DATASET ENTRIES.
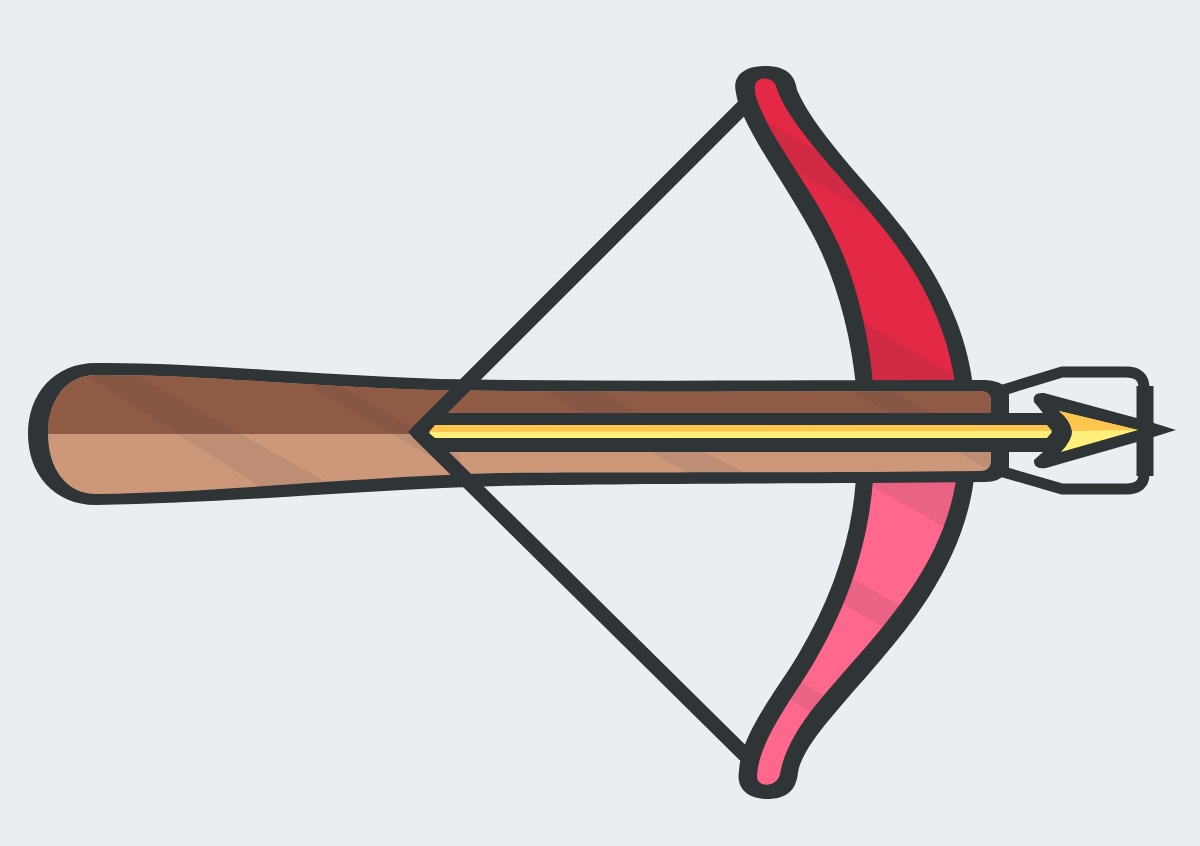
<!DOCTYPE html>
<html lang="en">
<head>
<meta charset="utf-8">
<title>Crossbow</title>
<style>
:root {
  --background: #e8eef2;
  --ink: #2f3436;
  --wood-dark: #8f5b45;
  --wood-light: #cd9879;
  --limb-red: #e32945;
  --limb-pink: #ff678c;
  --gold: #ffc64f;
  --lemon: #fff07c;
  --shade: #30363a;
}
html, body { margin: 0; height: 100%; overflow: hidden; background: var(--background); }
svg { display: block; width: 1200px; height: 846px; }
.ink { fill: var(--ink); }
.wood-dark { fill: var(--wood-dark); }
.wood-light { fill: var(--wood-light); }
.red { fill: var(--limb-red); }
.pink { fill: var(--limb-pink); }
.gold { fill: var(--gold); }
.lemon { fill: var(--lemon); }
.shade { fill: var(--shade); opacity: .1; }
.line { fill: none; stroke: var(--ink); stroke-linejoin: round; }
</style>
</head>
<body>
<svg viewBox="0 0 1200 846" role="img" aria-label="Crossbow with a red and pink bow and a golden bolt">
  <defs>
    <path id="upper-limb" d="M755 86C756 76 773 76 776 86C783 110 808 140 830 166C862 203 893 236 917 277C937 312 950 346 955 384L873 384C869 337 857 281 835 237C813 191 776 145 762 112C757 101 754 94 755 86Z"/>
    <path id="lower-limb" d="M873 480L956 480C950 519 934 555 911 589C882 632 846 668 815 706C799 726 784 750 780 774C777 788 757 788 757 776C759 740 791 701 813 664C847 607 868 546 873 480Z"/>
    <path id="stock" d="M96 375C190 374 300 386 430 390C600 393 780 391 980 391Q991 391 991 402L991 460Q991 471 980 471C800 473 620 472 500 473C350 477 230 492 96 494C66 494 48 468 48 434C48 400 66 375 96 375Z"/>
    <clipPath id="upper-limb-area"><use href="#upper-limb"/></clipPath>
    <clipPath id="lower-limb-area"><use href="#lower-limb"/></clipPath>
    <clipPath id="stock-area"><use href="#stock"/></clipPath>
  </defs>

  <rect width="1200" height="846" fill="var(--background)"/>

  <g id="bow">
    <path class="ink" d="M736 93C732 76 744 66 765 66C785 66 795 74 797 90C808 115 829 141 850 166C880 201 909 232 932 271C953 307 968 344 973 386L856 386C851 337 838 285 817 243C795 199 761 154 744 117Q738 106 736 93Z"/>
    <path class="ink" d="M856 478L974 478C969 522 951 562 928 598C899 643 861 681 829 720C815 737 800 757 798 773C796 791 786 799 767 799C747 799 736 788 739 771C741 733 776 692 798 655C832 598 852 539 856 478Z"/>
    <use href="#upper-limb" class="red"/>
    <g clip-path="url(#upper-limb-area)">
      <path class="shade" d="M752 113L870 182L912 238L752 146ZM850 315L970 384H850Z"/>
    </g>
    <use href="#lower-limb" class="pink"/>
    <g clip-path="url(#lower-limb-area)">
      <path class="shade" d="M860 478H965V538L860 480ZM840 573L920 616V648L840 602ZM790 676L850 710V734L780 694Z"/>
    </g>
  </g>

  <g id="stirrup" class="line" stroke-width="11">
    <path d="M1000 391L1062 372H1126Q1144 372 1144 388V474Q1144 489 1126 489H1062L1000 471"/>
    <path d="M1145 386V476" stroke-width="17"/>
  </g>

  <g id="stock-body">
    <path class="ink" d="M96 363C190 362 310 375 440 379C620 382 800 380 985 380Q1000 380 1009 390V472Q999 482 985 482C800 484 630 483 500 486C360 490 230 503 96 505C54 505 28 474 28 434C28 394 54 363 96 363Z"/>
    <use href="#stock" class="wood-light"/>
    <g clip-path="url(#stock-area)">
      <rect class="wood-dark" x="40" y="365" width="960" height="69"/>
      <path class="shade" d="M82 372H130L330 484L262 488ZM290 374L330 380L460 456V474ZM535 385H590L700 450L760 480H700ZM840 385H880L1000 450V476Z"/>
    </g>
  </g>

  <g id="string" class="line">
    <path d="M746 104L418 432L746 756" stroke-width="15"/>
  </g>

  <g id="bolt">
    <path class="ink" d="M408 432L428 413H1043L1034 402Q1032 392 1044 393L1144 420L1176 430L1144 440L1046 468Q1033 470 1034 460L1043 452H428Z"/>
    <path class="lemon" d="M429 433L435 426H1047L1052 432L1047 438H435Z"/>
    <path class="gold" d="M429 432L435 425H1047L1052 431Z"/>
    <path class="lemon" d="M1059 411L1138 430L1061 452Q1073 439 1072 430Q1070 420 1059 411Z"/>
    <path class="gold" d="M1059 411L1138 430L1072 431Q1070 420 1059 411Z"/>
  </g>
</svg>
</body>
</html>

YOUR INSTRUCTIONS. Search the listing above for lines with the word "light", and state how many there are, nothing else.

RESULT OF THE EXERCISE. 3